▶ [EXERCISE REQUIREMENTS]
Among the lines of data below, reproduce only those from the one with "0; white-space: pre;" through the one with "0C-1-2-2-4-1.700-5.500Q-1.300-6.800 0-6.800T1.700-5.500C2-4 1-2", exactly as they stand, both ends included.

▶ [PROVIDED DATA]
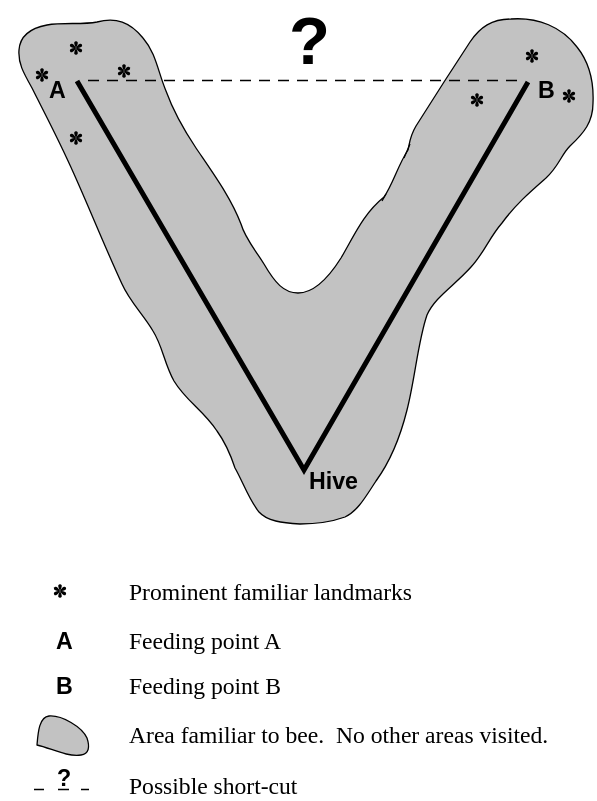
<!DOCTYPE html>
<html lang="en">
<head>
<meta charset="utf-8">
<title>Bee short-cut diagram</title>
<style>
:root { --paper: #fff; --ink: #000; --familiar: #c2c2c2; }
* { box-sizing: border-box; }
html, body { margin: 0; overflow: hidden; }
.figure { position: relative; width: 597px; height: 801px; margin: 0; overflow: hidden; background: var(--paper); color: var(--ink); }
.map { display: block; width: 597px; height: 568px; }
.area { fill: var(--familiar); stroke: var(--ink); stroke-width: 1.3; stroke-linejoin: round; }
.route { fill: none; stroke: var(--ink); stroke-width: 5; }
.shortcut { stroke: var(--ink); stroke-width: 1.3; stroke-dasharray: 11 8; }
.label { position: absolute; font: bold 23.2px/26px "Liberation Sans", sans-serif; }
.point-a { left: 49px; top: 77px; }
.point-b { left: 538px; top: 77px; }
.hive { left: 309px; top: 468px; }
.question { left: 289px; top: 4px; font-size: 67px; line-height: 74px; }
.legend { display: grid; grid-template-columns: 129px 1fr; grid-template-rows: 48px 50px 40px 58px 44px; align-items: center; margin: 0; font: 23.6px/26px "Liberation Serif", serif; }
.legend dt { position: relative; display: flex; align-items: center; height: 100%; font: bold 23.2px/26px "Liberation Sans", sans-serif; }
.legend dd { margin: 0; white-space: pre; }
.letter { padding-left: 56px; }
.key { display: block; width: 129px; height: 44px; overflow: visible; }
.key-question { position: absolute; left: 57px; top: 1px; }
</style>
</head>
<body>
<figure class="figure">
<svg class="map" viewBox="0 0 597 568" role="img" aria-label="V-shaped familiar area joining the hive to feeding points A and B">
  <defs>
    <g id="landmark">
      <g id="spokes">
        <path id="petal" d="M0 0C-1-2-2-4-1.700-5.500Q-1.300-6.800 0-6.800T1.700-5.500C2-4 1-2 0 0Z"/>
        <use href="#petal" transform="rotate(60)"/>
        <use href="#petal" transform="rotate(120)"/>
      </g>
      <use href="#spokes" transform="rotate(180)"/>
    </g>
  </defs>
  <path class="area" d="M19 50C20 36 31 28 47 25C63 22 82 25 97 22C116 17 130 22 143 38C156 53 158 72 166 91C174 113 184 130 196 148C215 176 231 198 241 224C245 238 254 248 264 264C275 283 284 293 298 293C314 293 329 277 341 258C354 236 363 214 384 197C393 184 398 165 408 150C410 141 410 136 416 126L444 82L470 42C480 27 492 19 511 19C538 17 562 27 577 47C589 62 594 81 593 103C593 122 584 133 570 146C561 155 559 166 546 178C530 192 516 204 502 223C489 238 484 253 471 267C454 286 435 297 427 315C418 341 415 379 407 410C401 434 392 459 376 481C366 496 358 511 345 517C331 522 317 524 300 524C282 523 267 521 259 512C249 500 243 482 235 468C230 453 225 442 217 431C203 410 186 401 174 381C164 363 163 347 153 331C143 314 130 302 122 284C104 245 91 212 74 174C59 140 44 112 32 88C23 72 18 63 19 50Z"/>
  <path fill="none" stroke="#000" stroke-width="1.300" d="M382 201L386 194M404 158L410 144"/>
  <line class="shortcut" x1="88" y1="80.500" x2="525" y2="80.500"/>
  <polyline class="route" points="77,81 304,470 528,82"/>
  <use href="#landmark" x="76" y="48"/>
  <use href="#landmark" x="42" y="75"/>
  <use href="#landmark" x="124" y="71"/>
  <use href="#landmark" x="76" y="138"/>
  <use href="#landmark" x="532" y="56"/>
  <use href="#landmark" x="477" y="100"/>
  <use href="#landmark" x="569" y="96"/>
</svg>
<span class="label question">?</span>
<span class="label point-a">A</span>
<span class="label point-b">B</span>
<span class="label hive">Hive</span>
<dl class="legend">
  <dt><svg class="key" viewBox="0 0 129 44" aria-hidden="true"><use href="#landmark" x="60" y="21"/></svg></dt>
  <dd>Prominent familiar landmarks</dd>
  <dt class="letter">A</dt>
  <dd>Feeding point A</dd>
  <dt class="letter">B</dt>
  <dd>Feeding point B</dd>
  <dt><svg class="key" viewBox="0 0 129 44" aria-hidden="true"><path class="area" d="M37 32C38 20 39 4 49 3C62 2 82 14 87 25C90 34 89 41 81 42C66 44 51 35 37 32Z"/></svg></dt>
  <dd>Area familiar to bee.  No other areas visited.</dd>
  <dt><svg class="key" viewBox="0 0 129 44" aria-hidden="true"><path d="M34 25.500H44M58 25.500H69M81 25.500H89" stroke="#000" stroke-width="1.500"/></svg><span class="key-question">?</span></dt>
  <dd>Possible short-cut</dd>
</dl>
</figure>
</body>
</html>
--
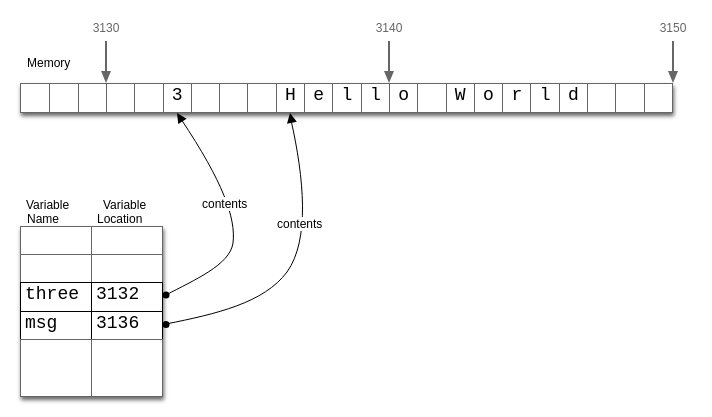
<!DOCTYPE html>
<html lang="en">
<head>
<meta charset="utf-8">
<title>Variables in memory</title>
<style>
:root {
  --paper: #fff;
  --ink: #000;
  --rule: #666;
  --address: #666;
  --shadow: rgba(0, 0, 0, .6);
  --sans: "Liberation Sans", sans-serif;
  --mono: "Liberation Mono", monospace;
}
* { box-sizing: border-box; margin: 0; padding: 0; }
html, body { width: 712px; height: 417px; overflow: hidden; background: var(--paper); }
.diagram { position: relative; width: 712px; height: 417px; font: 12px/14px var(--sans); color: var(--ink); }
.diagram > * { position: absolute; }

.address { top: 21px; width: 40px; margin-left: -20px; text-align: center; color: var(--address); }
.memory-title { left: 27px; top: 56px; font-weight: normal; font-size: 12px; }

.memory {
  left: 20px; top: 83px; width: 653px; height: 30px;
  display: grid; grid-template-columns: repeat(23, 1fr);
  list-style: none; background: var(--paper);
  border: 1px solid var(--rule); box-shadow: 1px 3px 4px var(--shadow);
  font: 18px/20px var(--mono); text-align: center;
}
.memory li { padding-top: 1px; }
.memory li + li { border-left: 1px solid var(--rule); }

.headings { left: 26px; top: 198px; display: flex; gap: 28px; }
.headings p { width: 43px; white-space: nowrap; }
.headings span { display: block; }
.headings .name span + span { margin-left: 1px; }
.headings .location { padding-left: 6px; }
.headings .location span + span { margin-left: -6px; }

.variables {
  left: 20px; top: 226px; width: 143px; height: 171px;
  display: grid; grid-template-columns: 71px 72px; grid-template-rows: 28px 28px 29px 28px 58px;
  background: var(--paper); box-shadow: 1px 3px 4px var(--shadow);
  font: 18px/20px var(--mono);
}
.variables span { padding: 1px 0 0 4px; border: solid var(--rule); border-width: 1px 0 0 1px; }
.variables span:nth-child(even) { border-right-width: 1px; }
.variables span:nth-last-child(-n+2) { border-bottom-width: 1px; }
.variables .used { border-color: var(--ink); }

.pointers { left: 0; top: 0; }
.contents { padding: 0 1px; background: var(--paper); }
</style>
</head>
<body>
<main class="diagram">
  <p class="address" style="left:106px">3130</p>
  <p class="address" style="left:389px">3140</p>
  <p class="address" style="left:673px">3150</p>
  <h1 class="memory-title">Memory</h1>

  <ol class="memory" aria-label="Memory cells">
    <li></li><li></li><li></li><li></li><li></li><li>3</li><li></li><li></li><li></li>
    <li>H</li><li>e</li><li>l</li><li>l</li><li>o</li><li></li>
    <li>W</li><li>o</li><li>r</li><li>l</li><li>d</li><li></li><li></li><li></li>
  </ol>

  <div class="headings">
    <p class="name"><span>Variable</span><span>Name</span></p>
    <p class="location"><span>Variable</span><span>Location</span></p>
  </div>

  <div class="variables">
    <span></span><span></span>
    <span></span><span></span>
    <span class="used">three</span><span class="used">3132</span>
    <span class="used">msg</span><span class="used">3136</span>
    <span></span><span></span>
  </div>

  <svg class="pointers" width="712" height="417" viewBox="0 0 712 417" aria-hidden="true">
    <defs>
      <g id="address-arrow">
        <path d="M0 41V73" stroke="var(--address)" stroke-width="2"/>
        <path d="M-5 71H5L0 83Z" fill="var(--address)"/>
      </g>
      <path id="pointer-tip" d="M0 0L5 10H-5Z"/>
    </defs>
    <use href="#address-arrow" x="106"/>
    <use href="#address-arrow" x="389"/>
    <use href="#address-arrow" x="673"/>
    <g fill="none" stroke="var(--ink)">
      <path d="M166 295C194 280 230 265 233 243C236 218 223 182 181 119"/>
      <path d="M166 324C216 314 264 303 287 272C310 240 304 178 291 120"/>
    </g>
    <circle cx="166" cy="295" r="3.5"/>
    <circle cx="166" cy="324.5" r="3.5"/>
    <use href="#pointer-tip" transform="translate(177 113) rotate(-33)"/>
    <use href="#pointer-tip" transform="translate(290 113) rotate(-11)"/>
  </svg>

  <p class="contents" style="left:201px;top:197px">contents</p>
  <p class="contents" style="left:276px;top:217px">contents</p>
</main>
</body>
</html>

▶ [RESPONSE BOX]
.legend dd { margin: 0; white-space: pre; }
.letter { padding-left: 56px; }
.key { display: block; width: 129px; height: 44px; overflow: visible; }
.key-question { position: absolute; left: 57px; top: 1px; }
</style>
</head>
<body>
<figure class="figure">
<svg class="map" viewBox="0 0 597 568" role="img" aria-label="V-shaped familiar area joining the hive to feeding points A and B">
  <defs>
    <g id="landmark">
      <g id="spokes">
        <path id="petal" d="M0 0C-1-2-2-4-1.700-5.500Q-1.300-6.800 0-6.800T1.700-5.500C2-4 1-2 0 0Z"/>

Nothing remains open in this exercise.